What you are asked to do:
State the number of lines in these records that include the string "login", and say nothing more.

___ Entries provided ___

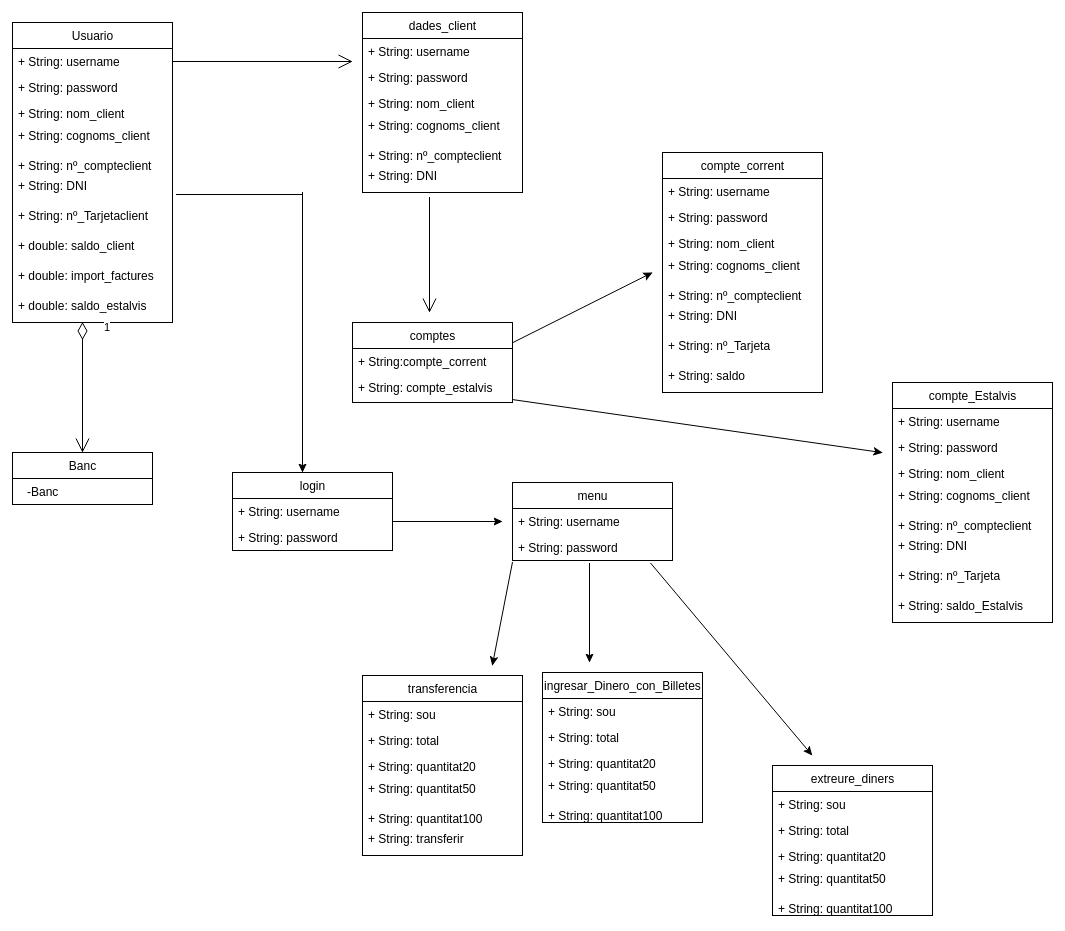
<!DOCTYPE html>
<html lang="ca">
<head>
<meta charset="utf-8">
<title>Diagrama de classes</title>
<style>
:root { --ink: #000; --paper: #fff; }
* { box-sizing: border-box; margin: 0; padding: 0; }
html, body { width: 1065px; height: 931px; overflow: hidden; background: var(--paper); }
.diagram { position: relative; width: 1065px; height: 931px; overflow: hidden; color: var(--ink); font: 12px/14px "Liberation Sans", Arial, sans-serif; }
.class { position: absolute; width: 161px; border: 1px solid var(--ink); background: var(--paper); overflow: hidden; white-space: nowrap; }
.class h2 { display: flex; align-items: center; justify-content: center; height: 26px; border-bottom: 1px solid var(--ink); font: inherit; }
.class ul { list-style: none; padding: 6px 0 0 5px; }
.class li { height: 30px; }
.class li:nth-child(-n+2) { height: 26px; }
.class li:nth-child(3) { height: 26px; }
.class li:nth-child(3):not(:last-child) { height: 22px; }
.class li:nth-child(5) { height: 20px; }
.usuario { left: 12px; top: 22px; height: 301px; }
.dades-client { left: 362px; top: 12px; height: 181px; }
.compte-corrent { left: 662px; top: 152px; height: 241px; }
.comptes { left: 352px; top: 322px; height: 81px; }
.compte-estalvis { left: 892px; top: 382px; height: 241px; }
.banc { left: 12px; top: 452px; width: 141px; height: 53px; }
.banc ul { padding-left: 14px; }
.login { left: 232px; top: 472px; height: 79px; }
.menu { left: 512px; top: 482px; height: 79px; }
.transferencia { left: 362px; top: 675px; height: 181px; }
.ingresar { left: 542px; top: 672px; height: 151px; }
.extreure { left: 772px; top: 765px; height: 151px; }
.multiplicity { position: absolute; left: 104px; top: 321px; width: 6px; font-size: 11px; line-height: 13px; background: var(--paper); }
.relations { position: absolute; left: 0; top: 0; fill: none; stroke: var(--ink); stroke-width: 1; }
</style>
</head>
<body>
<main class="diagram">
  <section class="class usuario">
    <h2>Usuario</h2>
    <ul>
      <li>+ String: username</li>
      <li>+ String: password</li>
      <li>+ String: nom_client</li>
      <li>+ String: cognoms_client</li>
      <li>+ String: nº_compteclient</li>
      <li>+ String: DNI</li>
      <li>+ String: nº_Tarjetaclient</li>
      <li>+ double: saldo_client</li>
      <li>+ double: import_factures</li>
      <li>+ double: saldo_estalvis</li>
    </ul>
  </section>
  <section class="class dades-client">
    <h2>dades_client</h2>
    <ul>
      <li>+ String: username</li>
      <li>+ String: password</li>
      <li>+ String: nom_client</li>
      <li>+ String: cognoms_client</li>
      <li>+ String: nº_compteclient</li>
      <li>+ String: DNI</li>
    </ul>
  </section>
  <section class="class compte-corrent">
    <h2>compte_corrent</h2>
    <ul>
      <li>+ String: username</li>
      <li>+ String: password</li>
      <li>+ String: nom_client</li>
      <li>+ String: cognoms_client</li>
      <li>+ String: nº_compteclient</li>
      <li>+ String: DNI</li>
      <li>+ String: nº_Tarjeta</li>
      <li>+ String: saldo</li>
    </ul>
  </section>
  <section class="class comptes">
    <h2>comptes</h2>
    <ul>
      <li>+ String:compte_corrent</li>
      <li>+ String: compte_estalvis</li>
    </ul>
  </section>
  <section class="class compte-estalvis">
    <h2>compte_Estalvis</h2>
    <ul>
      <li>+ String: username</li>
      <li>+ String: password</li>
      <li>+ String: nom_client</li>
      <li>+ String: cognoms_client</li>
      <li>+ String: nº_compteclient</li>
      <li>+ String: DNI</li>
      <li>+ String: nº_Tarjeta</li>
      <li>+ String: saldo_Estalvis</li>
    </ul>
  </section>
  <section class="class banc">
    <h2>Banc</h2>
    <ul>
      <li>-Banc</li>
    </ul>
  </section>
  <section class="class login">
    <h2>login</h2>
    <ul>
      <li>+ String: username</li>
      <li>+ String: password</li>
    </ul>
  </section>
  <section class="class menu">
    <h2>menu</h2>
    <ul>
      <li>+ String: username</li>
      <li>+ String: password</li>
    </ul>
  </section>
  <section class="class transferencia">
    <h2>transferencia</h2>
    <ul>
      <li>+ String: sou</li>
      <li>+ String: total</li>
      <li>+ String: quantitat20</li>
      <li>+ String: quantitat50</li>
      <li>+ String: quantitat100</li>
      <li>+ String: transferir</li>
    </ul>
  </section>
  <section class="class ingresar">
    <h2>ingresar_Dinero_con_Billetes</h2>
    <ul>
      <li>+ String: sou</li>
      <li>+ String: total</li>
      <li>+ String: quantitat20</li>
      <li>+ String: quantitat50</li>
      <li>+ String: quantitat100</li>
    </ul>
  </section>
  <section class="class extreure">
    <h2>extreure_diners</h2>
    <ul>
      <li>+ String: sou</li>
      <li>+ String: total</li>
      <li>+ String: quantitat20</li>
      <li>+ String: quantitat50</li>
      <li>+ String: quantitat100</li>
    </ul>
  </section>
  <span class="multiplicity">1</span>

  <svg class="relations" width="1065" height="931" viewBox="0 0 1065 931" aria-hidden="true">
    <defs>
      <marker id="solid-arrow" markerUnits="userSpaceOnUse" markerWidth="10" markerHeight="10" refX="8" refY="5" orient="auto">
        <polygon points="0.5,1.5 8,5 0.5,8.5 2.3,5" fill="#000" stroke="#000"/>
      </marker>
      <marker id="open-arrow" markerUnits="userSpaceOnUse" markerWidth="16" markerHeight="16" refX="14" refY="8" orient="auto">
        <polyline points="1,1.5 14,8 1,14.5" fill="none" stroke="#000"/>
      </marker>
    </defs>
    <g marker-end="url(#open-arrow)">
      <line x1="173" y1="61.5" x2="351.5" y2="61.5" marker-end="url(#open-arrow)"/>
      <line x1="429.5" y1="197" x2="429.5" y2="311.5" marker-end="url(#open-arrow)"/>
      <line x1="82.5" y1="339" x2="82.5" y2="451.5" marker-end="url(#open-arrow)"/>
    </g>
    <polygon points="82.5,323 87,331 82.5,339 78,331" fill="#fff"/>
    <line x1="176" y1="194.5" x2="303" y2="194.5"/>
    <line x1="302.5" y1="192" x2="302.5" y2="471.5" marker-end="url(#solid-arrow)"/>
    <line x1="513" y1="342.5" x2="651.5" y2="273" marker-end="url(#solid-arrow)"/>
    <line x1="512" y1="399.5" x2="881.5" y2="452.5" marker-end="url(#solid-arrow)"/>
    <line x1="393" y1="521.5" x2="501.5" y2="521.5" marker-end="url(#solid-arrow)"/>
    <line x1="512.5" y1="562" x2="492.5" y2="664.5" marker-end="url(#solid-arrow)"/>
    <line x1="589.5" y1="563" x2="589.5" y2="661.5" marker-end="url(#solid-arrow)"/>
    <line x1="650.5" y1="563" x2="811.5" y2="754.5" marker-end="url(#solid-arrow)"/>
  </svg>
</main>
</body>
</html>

___
___ Entries provided ___

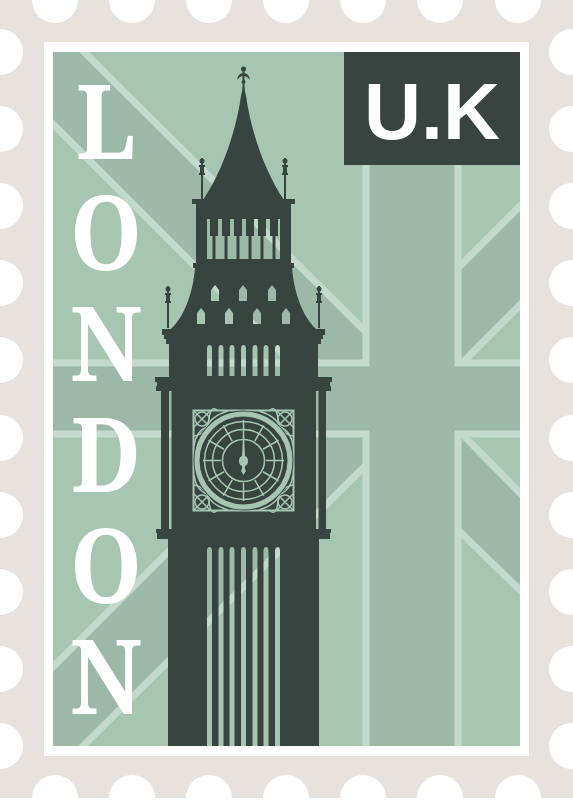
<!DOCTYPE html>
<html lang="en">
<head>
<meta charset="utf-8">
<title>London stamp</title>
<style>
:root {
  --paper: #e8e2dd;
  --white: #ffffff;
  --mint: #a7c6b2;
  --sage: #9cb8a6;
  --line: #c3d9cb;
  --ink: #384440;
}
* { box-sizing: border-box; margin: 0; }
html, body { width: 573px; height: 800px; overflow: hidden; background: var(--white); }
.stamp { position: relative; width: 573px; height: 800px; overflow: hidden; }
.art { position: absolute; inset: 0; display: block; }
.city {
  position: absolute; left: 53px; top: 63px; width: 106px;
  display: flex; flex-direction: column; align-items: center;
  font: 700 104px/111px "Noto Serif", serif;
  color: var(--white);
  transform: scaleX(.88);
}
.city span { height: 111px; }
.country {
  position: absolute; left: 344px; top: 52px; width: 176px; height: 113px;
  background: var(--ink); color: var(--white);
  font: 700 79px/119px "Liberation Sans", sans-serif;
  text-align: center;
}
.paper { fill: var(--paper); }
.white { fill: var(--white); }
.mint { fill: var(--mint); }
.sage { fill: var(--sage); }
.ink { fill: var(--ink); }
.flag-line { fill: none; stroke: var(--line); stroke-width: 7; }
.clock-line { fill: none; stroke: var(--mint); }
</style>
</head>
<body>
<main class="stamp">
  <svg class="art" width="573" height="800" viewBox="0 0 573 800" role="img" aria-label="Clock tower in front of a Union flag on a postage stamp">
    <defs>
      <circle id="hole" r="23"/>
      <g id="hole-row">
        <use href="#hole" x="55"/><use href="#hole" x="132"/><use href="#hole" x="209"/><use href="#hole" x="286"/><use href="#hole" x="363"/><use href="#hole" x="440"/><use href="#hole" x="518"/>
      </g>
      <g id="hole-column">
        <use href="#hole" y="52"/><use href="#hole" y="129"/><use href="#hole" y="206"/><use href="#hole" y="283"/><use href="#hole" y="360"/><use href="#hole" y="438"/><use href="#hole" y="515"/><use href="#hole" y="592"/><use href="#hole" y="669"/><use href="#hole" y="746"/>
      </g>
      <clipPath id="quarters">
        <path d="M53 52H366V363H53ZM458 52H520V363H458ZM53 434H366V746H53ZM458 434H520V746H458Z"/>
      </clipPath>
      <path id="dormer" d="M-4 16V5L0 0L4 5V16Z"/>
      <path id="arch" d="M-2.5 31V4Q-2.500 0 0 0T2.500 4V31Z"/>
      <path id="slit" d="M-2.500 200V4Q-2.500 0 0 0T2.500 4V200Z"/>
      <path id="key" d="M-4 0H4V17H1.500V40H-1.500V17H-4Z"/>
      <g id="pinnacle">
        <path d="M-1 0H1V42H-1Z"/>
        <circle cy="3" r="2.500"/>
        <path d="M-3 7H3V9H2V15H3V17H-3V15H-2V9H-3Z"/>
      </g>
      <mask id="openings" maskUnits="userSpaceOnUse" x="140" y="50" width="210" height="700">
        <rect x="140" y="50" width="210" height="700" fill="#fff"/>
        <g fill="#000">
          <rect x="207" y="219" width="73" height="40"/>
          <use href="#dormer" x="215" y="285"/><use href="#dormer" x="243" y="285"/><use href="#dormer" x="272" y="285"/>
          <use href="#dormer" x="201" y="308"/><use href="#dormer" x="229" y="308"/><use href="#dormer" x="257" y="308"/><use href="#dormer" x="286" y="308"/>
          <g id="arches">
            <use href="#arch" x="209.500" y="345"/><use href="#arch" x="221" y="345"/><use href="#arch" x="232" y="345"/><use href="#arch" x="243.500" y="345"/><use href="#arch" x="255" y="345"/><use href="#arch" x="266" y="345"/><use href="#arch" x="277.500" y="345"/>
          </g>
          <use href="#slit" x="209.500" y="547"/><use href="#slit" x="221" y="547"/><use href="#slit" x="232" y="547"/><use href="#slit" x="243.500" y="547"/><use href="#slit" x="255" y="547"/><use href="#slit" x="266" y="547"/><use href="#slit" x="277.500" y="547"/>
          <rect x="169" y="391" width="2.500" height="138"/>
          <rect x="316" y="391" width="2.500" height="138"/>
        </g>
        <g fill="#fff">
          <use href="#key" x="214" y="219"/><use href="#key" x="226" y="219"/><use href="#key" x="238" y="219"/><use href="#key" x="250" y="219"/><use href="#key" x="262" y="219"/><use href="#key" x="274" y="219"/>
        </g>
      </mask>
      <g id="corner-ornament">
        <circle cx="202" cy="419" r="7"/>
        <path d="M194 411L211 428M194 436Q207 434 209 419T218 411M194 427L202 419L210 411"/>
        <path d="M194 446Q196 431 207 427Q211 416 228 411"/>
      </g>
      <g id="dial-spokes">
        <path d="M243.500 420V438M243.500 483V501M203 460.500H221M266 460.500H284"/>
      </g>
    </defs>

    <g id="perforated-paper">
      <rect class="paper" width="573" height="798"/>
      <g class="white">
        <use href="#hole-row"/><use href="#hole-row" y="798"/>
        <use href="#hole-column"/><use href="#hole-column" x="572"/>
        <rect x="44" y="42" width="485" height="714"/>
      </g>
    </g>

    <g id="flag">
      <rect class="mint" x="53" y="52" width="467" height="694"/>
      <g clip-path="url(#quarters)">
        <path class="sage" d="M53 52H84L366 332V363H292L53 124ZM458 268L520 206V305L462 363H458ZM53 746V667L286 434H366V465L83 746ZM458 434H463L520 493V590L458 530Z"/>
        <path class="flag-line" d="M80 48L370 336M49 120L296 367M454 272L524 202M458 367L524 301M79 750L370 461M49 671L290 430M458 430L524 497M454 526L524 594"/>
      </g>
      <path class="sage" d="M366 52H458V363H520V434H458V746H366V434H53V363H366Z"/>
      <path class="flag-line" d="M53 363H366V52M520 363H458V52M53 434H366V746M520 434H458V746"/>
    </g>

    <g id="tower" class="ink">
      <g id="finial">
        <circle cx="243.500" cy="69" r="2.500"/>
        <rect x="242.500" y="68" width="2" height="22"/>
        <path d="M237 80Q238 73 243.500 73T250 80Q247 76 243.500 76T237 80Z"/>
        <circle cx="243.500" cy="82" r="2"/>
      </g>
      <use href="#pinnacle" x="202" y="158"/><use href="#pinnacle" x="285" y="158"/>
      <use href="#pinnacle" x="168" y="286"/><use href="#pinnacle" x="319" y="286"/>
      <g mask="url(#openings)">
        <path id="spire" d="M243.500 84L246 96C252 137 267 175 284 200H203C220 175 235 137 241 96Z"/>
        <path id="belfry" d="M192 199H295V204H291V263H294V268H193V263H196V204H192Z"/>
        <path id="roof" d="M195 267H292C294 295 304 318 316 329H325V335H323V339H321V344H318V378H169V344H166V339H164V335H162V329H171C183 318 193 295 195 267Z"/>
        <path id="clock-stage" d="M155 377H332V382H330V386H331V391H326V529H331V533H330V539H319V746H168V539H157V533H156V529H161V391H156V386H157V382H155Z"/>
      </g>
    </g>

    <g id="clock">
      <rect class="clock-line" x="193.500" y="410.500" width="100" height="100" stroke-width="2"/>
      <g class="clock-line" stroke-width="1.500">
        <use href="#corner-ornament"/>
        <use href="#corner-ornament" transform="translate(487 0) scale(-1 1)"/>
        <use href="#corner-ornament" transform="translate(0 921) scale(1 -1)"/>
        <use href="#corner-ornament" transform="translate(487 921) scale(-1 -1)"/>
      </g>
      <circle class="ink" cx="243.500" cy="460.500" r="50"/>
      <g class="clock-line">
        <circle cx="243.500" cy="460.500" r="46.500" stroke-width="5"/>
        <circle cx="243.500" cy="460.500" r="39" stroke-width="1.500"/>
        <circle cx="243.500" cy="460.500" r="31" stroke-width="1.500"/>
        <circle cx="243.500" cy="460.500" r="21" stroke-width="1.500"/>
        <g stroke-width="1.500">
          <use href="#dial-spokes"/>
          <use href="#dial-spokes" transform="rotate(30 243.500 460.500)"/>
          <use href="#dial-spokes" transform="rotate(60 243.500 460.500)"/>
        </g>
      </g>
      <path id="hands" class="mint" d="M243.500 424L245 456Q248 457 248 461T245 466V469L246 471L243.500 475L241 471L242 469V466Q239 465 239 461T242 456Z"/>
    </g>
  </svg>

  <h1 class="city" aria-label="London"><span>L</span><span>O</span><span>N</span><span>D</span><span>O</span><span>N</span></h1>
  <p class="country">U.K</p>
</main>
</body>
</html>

___
___ Entries provided ___

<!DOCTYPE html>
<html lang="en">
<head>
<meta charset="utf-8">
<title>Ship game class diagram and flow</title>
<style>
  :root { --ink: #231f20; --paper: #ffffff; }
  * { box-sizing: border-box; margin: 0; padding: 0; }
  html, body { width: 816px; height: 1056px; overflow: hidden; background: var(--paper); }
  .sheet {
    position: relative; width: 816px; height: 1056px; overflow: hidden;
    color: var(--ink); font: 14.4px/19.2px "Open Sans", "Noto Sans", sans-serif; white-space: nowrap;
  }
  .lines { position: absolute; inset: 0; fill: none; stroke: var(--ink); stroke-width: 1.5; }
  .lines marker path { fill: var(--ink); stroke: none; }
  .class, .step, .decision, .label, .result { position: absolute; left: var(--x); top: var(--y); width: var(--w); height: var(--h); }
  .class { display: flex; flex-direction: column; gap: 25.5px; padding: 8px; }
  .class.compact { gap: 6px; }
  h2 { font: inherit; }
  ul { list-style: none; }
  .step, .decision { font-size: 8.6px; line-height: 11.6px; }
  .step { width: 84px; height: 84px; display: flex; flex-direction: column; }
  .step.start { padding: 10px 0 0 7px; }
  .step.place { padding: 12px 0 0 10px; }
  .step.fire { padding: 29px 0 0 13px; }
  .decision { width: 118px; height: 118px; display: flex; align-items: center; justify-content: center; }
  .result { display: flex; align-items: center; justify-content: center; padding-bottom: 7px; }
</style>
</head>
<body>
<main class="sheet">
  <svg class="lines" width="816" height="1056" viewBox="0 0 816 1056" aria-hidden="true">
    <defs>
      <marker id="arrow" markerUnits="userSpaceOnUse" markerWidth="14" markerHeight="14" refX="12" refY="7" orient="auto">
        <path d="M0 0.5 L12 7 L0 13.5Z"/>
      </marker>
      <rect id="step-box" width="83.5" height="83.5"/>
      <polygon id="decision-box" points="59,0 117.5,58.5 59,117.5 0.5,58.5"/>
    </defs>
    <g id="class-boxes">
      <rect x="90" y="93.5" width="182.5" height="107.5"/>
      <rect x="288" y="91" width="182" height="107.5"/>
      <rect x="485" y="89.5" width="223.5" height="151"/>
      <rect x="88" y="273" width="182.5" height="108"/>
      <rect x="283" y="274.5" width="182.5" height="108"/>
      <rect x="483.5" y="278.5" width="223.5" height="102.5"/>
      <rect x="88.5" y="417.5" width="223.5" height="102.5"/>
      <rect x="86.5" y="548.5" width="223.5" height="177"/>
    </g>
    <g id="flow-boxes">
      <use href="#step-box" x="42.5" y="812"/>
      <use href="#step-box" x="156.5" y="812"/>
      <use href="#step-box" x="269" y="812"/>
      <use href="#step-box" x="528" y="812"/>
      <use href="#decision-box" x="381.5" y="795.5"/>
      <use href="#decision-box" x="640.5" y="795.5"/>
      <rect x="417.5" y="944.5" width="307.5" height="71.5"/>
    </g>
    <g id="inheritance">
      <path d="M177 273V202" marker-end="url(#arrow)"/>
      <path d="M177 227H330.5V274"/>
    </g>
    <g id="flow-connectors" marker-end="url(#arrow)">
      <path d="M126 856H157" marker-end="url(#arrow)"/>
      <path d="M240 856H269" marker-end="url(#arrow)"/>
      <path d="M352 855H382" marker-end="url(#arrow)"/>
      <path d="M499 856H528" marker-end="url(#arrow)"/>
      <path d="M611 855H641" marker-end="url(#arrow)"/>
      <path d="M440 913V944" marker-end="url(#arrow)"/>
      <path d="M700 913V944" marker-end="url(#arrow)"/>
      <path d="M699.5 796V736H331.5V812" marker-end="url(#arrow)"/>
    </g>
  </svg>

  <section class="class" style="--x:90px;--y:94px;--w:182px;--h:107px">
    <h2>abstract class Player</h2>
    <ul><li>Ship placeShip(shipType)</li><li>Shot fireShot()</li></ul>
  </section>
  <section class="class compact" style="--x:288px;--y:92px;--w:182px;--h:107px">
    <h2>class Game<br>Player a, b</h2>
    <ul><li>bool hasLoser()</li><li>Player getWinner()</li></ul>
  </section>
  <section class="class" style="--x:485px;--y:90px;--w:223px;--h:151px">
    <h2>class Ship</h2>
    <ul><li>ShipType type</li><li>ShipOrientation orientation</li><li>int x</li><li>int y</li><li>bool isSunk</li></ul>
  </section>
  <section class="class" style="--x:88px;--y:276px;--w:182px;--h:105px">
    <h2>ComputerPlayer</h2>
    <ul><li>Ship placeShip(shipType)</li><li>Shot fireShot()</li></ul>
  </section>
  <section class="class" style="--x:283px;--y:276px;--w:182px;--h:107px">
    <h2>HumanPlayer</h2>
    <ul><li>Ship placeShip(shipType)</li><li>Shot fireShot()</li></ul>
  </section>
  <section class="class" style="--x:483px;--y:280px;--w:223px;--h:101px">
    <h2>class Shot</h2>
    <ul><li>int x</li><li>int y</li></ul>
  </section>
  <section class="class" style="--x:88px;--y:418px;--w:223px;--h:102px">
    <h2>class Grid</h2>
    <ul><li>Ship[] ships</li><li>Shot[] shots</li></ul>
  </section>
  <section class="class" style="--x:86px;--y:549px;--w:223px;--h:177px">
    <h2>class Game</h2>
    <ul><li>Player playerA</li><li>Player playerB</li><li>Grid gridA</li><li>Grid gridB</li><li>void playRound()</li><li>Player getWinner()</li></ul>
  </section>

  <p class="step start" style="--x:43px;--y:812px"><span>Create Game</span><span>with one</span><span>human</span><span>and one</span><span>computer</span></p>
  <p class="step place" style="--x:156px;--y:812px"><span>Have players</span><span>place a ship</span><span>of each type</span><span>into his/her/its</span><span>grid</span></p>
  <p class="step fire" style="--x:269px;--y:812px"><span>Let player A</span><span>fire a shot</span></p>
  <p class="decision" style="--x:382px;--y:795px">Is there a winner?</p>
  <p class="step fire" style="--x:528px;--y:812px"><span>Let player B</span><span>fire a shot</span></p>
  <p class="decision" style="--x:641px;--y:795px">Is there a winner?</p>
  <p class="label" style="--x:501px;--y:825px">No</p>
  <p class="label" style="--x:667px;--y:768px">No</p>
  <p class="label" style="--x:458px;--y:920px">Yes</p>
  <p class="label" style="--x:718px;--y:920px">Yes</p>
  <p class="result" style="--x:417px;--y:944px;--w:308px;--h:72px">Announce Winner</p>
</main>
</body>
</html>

___

Finished exercise:
3